Kaveh Laksari, an assistant professor of biomedical engineering at the University of Arizona who has been researching traumatic brain injury since 2007, is first author on the paper "Mechanistic insights into human brain impact dynamics through modal analysis," recently published in the journal Physical Review Letters. 

There are two primary types of head injuries. In focal injuries, a particular part of the brain sustains a direct impact. An example would be someone hitting their head on the steering wheel in a car crash, leading to potential bruising or bleeding of the brain.

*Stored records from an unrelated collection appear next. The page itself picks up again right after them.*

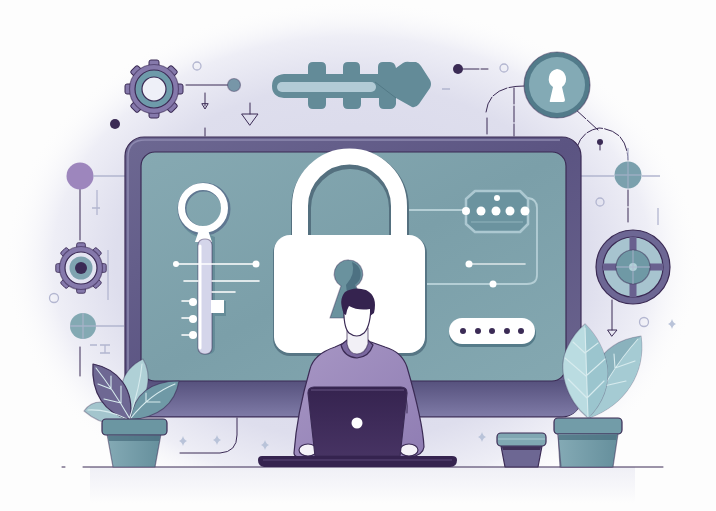
<!DOCTYPE html>
<html lang="en">
<head>
<meta charset="utf-8">
<title>Password security illustration</title>
<style>
:root {
  --paper: #fdfdfd;
  --haze: #dcdcec;
  --ink: #3b2b55;
  --night: #35234f;
  --frame: #5d5683;
  --frame-light: #77719f;
  --teal: #7fa3ad;
  --teal-deep: #5f8994;
  --teal-dark: #4b7080;
  --mint: #a9cfd6;
  --mauve: #9c8cbd;
  --mauve-deep: #7d6ba2;
  --sky: #d3dcea;
  --white: #fff;
}
html, body { margin: 0; overflow: hidden; background: var(--paper); }
svg { display: block; width: 716px; height: 511px; }
.line { fill: none; stroke: var(--ink); stroke-width: 1; stroke-linecap: round; }
.edge { stroke: var(--ink); stroke-width: 1.2; stroke-linejoin: round; }
.wire { fill: none; stroke: #b4ced5; stroke-width: 1.8; stroke-linecap: round; }
.thin-white { fill: none; stroke: var(--white); stroke-width: 1.6; stroke-linecap: round; }
.faint { fill: none; stroke: #b3b6d0; stroke-width: 1.3; }
.vein { fill: none; stroke: #d7ebee; stroke-width: 1.1; stroke-linecap: round; }
.white { fill: var(--white); }
.ink { fill: var(--ink); }
</style>
</head>
<body>
<svg viewBox="0 0 716 511" role="img" aria-label="Person at a laptop in front of a large screen with a padlock, a key and password fields">
<defs>
  <radialGradient id="haze" cx=".5" cy=".5" r=".5">
    <stop offset="0" stop-color="#d6d6e9"/>
    <stop offset=".68" stop-color="#dedeed"/>
    <stop offset=".86" stop-color="#eeeef6"/>
    <stop offset="1" stop-color="#fdfdfd" stop-opacity="0"/>
  </radialGradient>
  <linearGradient id="floor-fade" x1="0" y1="0" x2="0" y2="1">
    <stop offset="0" stop-color="#e6e6f1"/>
    <stop offset="1" stop-color="#fdfdfd"/>
  </linearGradient>
  <linearGradient id="bezel" x1="0" y1="0" x2="1" y2="1">
    <stop offset="0" stop-color="#6d6892"/>
    <stop offset=".5" stop-color="#5b5482"/>
    <stop offset="1" stop-color="#6c668f"/>
  </linearGradient>
  <linearGradient id="chin" x1="0" y1="0" x2="0" y2="1">
    <stop offset="0" stop-color="#55507c"/>
    <stop offset="1" stop-color="#7e7aa6"/>
  </linearGradient>
  <linearGradient id="screen" x1="0" y1="0" x2="1" y2="1">
    <stop offset="0" stop-color="#86a9b2"/>
    <stop offset=".5" stop-color="#7b9fa9"/>
    <stop offset="1" stop-color="#84a8b1"/>
  </linearGradient>
  <linearGradient id="sweater" x1="0" y1="0" x2="1" y2="1">
    <stop offset="0" stop-color="#a796c4"/>
    <stop offset="1" stop-color="#8f7db3"/>
  </linearGradient>
  <linearGradient id="pot" x1="0" y1="0" x2="1" y2="0">
    <stop offset="0" stop-color="#84aab5"/>
    <stop offset="1" stop-color="#658f9c"/>
  </linearGradient>
  <linearGradient id="lid" x1="0" y1="0" x2="0" y2="1">
    <stop offset="0" stop-color="#35234f"/>
    <stop offset="1" stop-color="#473363"/>
  </linearGradient>
  <clipPath id="pale-leaf-clip"><path d="M588 418C566 400 556 368 568 346Q574 333 585 324Q603 342 607 366C610 388 600 406 588 418Z"/></clipPath>
  <g id="gear-teeth">
    <rect x="-5" y="-29" width="10" height="58" rx="2"/>
    <rect x="-5" y="-29" width="10" height="58" rx="2" transform="rotate(45)"/>
    <rect x="-5" y="-29" width="10" height="58" rx="2" transform="rotate(90)"/>
    <rect x="-5" y="-29" width="10" height="58" rx="2" transform="rotate(135)"/>
  </g>
  <path id="spark" d="M0-5Q1-1 4 0Q1 1 0 5Q-1 1-4 0Q-1-1 0-5Z" fill="#b9c3d9"/>
</defs>

<g id="backdrop">
  <rect width="716" height="511" fill="#fdfdfd"/>
  <ellipse cx="352" cy="262" rx="348" ry="262" fill="url(#haze)"/>
  <rect y="467" width="716" height="44" fill="#fdfdfd"/>
  <rect x="90" y="467" width="545" height="36" fill="url(#floor-fade)" opacity=".6"/>
</g>

<g id="circuit-left">
  <path class="line" d="M186 85H229M205 93V106M250 103V114M205 128V136M80 189V240M80 347V376"/>
  <path class="line" d="M202 104L205 109L208 104Z" fill="#3b2b55"/>
  <path class="line" d="M242 114H258L250 125Z"/>
  <circle cx="234" cy="85" r="6.5" fill="#7796a8" class="edge" stroke-opacity=".4"/>
  <circle cx="115" cy="124" r="5" class="ink"/>
  <circle cx="80" cy="176" r="13.5" fill="#9d86bd"/>
  <path class="faint" d="M93 176H125M96 326H124M108 250V300"/>
  <circle cx="83" cy="326" r="13" fill="#83a9b3"/>
  <path class="faint" d="M70 326H96M83 313V339" stroke-opacity=".7"/>
  <circle class="faint" cx="197" cy="66" r="4"/>
  <circle class="faint" cx="54" cy="298" r="4.5"/>
  <path class="faint" d="M90 345H97M100 345H110M105 345V353M100 353H110M97 190V215M92 208H100"/>
</g>

<g id="gear-top" transform="translate(154 89)">
  <use href="#gear-teeth" fill="#8579ab" stroke="#3b2b55"/>
  <circle r="24.5" fill="#8579ab" class="edge" stroke-opacity=".6"/>
  <circle r="19" fill="#6e9baa" class="edge"/>
  <circle r="12" fill="#eef0f8" class="edge"/>
</g>
<g id="gear-side" transform="translate(81 268)">
  <use href="#gear-teeth" fill="#8579ab" stroke="#3b2b55" transform="scale(.87)"/>
  <circle r="21.5" fill="#8579ab" class="edge" stroke-opacity=".6"/>
  <circle r="16" fill="#e3e4f1" class="edge"/>
  <circle r="11.5" fill="#7fa3b0"/>
  <circle r="6" class="ink"/>
</g>

<g id="notched-key">
  <path fill="#638b98" d="M284 74H308V67Q308 62 313 62H321Q326 62 326 67V74H343V67Q343 62 348 62H355Q360 62 360 67V74H378V67Q378 62 383 62H390Q395 62 396 68L403 63Q406 61 410 62H416Q419 63 421 66L430 80Q432 84 430 88L419 104Q416 108 412 107L396 98V104Q395 109 390 109H384Q379 109 379 104V98H361V104Q361 109 356 109H348Q343 109 343 104V98H326V104Q326 109 321 109H313Q308 109 308 104V98H284Q272 97 272 86T284 74Z"/>
  <rect x="277" y="82" width="99" height="10" rx="5" fill="#b2cbd6"/>
  <path d="M375 82L396 98" stroke="#527986" fill="none"/>
</g>

<g id="circuit-right">
  <circle cx="458" cy="69" r="5" class="ink"/>
  <path class="line" d="M463 69H488M486 112Q489 86 524 86M487 118V136M514 88V136M574 108L598 130M600 143V150M577 147Q582 131 599 128Q627 130 628 160M628 190V222" stroke-dasharray="16 2"/>
  <path class="line" d="M612 300V330M608 330H617L612 336Z"/>
  <circle cx="600" cy="142" r="3" class="ink"/>
  <circle class="faint" cx="504" cy="68" r="4"/>
  <circle class="faint" cx="644" cy="322" r="4.500"/>
  <path class="faint" d="M442 89H450M581 176H614M642 176H660M658 208V225M628 148V160"/>
  <circle cx="628" cy="175" r="13.500" fill="#7aa0ad"/>
  <path class="faint" d="M615 175H641M628 162V188" stroke-opacity=".6"/>
  <circle class="faint" cx="600" cy="202" r="4"/>
  <use href="#spark" x="672" y="324"/>
</g>
<g id="keyhole-badge">
  <circle cx="557" cy="85" r="33" fill="#527b8a" class="edge" stroke-opacity=".5"/>
  <circle cx="557" cy="85" r="28" fill="#83aab5"/>
  <path class="white" d="M557 69A10 10 0 0 1 562 87L565 100Q565 102 563 102H551Q549 102 550 100L553 87A10 10 0 0 1 557 69Z"/>
</g>
<g id="dial" transform="translate(633 267)">
  <circle r="37" fill="#6d6794" class="edge"/>
  <circle r="30" fill="#a7c4cf" class="edge"/>
  <path d="M-30 0H30M0-30V30" stroke="#69618f" stroke-width="7"/>
  <circle r="17" fill="#6f99a5" class="edge" stroke-opacity=".5"/>
  <circle r="4" fill="#afd0d7"/>
  <path class="faint" d="M-17 0H17M0-17V17" stroke-opacity=".6"/>
</g>

<g id="monitor">
  <rect x="125" y="137" width="456" height="280" rx="19" fill="url(#bezel)" class="edge"/>
  <path d="M126 380H580V399Q580 416 562 416H144Q126 416 126 399Z" fill="url(#chin)"/>
  <path d="M128 394V157Q128 140 145 140H560" fill="none" stroke="#8d89b0" stroke-width="1.500"/>
  <rect x="141" y="152" width="425" height="229" rx="14" fill="url(#screen)" class="edge"/>
</g>

<g id="screen-key">
  <path fill="#537c8a" opacity=".55" d="M179 212A26 26 0 0 0 199 237V349Q201 357 210 354Q215 353 215 347V316H226V301H215V237Q200 232 179 212Z"/>
  <circle cx="204" cy="209" r="22" fill="none" stroke="#5f7791" stroke-width="9"/>
  <circle cx="203" cy="208" r="21.500" fill="none" stroke="#fff" stroke-width="7"/>
  <path class="white" d="M199 230H208L212 242H195Z"/>
  <rect x="198" y="239" width="14" height="115" rx="6" fill="#d4d5ea" class="edge" stroke-opacity=".45"/>
  <path d="M200 246V348" stroke="#fff" stroke-width="3" stroke-linecap="round"/>
  <rect class="white" x="211" y="300" width="13" height="13"/>
  <path class="thin-white" d="M176 264H256M184 281H198M212 281H259M212 292H235M182 301H192M182 318H192M182 335H192"/>
  <g class="white"><circle cx="176" cy="264" r="3"/><circle cx="256" cy="264" r="3.500"/><circle cx="193" cy="302" r="4"/><circle cx="193" cy="319" r="4"/><circle cx="193" cy="335" r="4"/></g>
</g>

<g id="password-fields">
  <path class="wire" d="M407 210H463M528 198Q537 199 537 208V275Q537 284 527 284H427"/>
  <path class="thin-white" d="M469 264H525" stroke-opacity=".75"/>
  <circle cx="469" cy="264" r="3.500" class="white"/>
  <circle cx="493" cy="284" r="3.500" class="white"/>
  <path d="M475 191H520L528 199V224L520 232H475L466 224V199Z" fill="#6b939f" stroke="#acc8d1" stroke-width="2.500" stroke-linejoin="round"/>
  <path d="M471 222H523" stroke="#91b4bd"/>
  <circle cx="497" cy="198" r="3" class="white"/>
  <g class="white"><circle cx="466" cy="211" r="4"/><circle cx="481" cy="211" r="4.500"/><circle cx="496" cy="211" r="4.500"/><circle cx="510" cy="211" r="4.500"/><circle cx="525" cy="211" r="4.500"/></g>
  <rect x="449" y="320" width="87" height="27" rx="13.500" fill="#557b89"/>
  <rect x="449" y="318" width="86" height="26" rx="13" class="white"/>
  <g class="ink"><circle cx="463" cy="331" r="3"/><circle cx="478" cy="331" r="3"/><circle cx="492" cy="331" r="3"/><circle cx="507" cy="331" r="3"/><circle cx="521" cy="331" r="3"/></g>
</g>

<g id="padlock">
  <path d="M301 240V208A49 49 0 0 1 399 208V240" fill="none" stroke="#54707f" stroke-width="20"/>
  <path d="M300 240V206A49.500 49.500 0 0 1 399 206V240" fill="none" stroke="#fff" stroke-width="16"/>
  <rect x="273" y="236" width="154" height="120" rx="17" fill="#577685"/>
  <rect x="274" y="235" width="151" height="118" rx="16" class="white"/>
  <path fill="#6a929e" class="edge" stroke-opacity=".4" d="M349 260A14 14 0 0 1 356 286L366 318H330L341 286A14 14 0 0 1 349 260Z"/>
  <path fill="#4d7182" d="M352 262A13 13 0 0 1 355 285L364 317H350L346 285Q356 274 352 262Z"/>
</g>

<g id="floor">
  <path class="line" d="M83 467H663M62 467H65M180 453H220Q237 452 237 435V418" stroke-width="1.400"/>
  <use href="#spark" x="183" y="441"/><use href="#spark" x="217" y="440"/><use href="#spark" x="265" y="445"/><use href="#spark" x="482" y="437"/>
</g>

<g id="plant-left">
  <path d="M128 420Q106 430 84 411Q92 399 109 403Q122 406 128 420Z" fill="#a3c5cd" class="edge" stroke-opacity=".35"/>
  <path d="M130 420C115 395 119 371 143 359C152 374 150 396 130 420Z" fill="#afd0d6" class="edge" stroke-opacity=".35"/>
  <path d="M130 420Q136 381 179 381Q173 416 130 420Z" fill="#6f99a6" class="edge" stroke-opacity=".6"/>
  <path d="M130 420C104 413 91 393 93 364C118 369 135 389 130 420Z" fill="#6e6893" class="edge"/>
  <path class="vein" d="M130 419Q112 388 96 368M121 403L121 386M121 403L104 399M111 389V376M111 389L98 384M131 418Q150 394 175 384M146 402L146 393M146 402L160 402M130 417Q140 386 142 364M127 419Q107 409 88 410"/>
  <path d="M107 434H161L155 467H113Z" fill="url(#pot)" class="edge" stroke-opacity=".5"/>
  <rect x="102" y="419" width="65" height="16" rx="4" fill="#6b96a2" class="edge"/>
  <path d="M108 436H160L159 441H109Z" fill="#476c7d" opacity=".7"/>
</g>

<g id="plant-right">
  <path d="M589 418C584 381 595 342 641 336C646 373 625 405 589 418Z" fill="#8ab2bd" class="edge" stroke-opacity=".3"/>
  <path d="M589 418Q607 374 641 336C646 373 625 405 589 418Z" fill="#a5cbd3"/>
  <path class="vein" d="M589 418Q606 375 638 339M604 386L604 368M604 386L626 381M615 368L614 354M615 368L635 361"/>
  <path d="M588 418C566 400 556 368 568 346Q574 333 585 324Q603 342 607 366C610 388 600 406 588 418Z" fill="#badce1" class="edge" stroke-opacity=".3"/>
  <path clip-path="url(#pale-leaf-clip)" d="M585 324H615V418H588Z" fill="#9bc5ce"/>
  <path class="vein" d="M585 328L588 418M587 398L568 379M587 398L604 381M586 376L565 358M586 376L605 359M585 353L573 342M585 353L598 343"/>
  <path d="M558 433H612V467H560Z" fill="url(#pot)" class="edge" stroke-opacity=".5"/>
  <rect x="554" y="418" width="68" height="16" rx="4" fill="#729ca8" class="edge"/>
  <path d="M558 434H618L613 467H561Z" fill="url(#pot)" class="edge" stroke-opacity=".5"/>
  <path d="M559 435H617L616 440H559Z" fill="#486e7e" opacity=".7"/>
</g>
<g id="small-pot">
  <path d="M501 446H542L538 467H505Z" fill="#6d6793" class="edge"/>
  <rect x="497" y="433" width="49" height="13" rx="4" fill="#80a7b2" class="edge"/>
  <path d="M498 439H545" stroke="#a9cbd3"/>
  <path d="M502 447H541L540 450H503Z" fill="#403058"/>
</g>

<g id="person">
  <path d="M294 453C296 425 303 393 310 369Q314 354 335 347L346 342H371L385 347Q402 352 407 367C414 391 423 425 424 447Q423 455 411 457H304Q294 458 294 453Z" fill="url(#sweater)" class="edge"/>
  <path d="M311 413Q309 398 313 388M407 413Q408 398 403 388" class="line"/>
  <path d="M341 345Q344 357 357 358Q369 357 373 345L368 340H347Z" fill="#7a689f" class="edge"/>
  <path d="M347 328V344Q349 354 357 354T368 344V328Z" fill="#f1f0f6" class="edge" stroke-opacity=".6"/>
  <path d="M344 305Q343 327 349 333Q357 339 364 333Q371 326 371 303Z" class="white edge"/>
  <path d="M344 314Q338 300 345 292Q354 286 366 290Q378 296 374 313L370 316V309Q358 311 349 306Q347 309 346 315Z" fill="#35234f"/>
  <ellipse cx="308" cy="450" rx="9" ry="6" fill="#f4f2f8" class="edge"/>
  <ellipse cx="409" cy="450" rx="9" ry="6" fill="#f4f2f8" class="edge"/>
</g>
<g id="laptop">
  <path d="M314 387H401Q407 387 407 393L400 456H315L308 393Q308 387 314 387Z" fill="url(#lid)" class="edge"/>
  <path d="M311 390H404" stroke="#665482"/>
  <circle cx="357" cy="423" r="5.500" class="white"/>
  <path d="M262 456H452Q457 456 457 460Q457 467 450 467H264Q258 466 258 460Q258 456 262 456Z" fill="#35234f"/>
  <path d="M263 460H452" stroke="#5b4878"/>
</g>
</svg>
</body>
</html>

Focal brain injuries, especially in sports, have decreased dramatically with the development of increasingly sophisticated helmets since the 1960s. Now, however, doctors and scientists are seeing an increase in diffuse injuries, in which smaller-scale damage is spread throughout different areas of the brain.

During his time as a postdoctoral scholar at Stanford University, Laksari and a team of scientists developed a mouthpiece that could measure and record kinematics, or how fast the brain is moving in space. When an athlete's head experiences a rapid movement, a microprocessor in the mouthpiece triggers data-collecting sensors.

This method improved researchers' ability to gather information about brain and skull impacts because it was measuring movement of the teeth, which are rigidly coupled to the skull, rather than a helmet, which is designed to move independently of the skull. Using these mouthpiece microprocessors, the researchers collected 537 head impact kinematics across 31 athletes, including two who experienced concussions and one who lost consciousness.

"Now we have this big dataset of sports head collisions, and we used a computer model to simulate all this data and the subsequent motion and deformation of the brain inside the skull," Laksari said.

The computer system is called a finite element model, and researchers input the data they gathered about the head kinematics to virtually re-create these impacts.

"There is an external input to the head as a system — in this case an impact — and then you have an output in the form of brain deformation or even injury," Laksari said. "As engineers, we wanted to characterize the behavior of that system. Why do certain inputs lead to certain outcomes such as injury?"

When the brain undergoes an impact, its movements can be categorized into sections called modes. This study demonstrated that the first mode involves the biggest movements and the most energy expenditure. In one example, the brain was displaced up to 3 millimeters, moving at 28 hertz, or 28 oscillations per second in the first mode. By the third mode, the brain was oscillating in smaller, quicker movements, at 42 hertz and only 1 millimeter of displacement. Modes aren't just temporal, though: Different regions of the brain can experience different modes at the same time.

When modal frequencies are mismatched, or when one part of the brain moves faster or more slowly than another part, stretching or straining between the brain's regions can occur and cause injury.

Laksari and his colleagues found that there are more instances of this straining phenomenon in the inner regions of the brain, especially in areas surrounding the brain's ventricles, where cerebrospinal fluid — a substance that provides immunological protection and clears waste from the brain — is produced.

"Before, popular thinking tended to be that the outside of the brain was the biggest area of concern because it could sustain impacts against the skull," Laksari said. "We found that this mismatch is bigger in the deeper regions of the brain, and we were able to see a good correlation between our simulations and the pathological data from diagnosed injuries.

"Concussion is dubbed a silent epidemic, as it affects millions of people. Our goal was to understand the underlying mechanism of the brain deformation during an impact. That will enable us to provide better diagnosis and prevention in the future."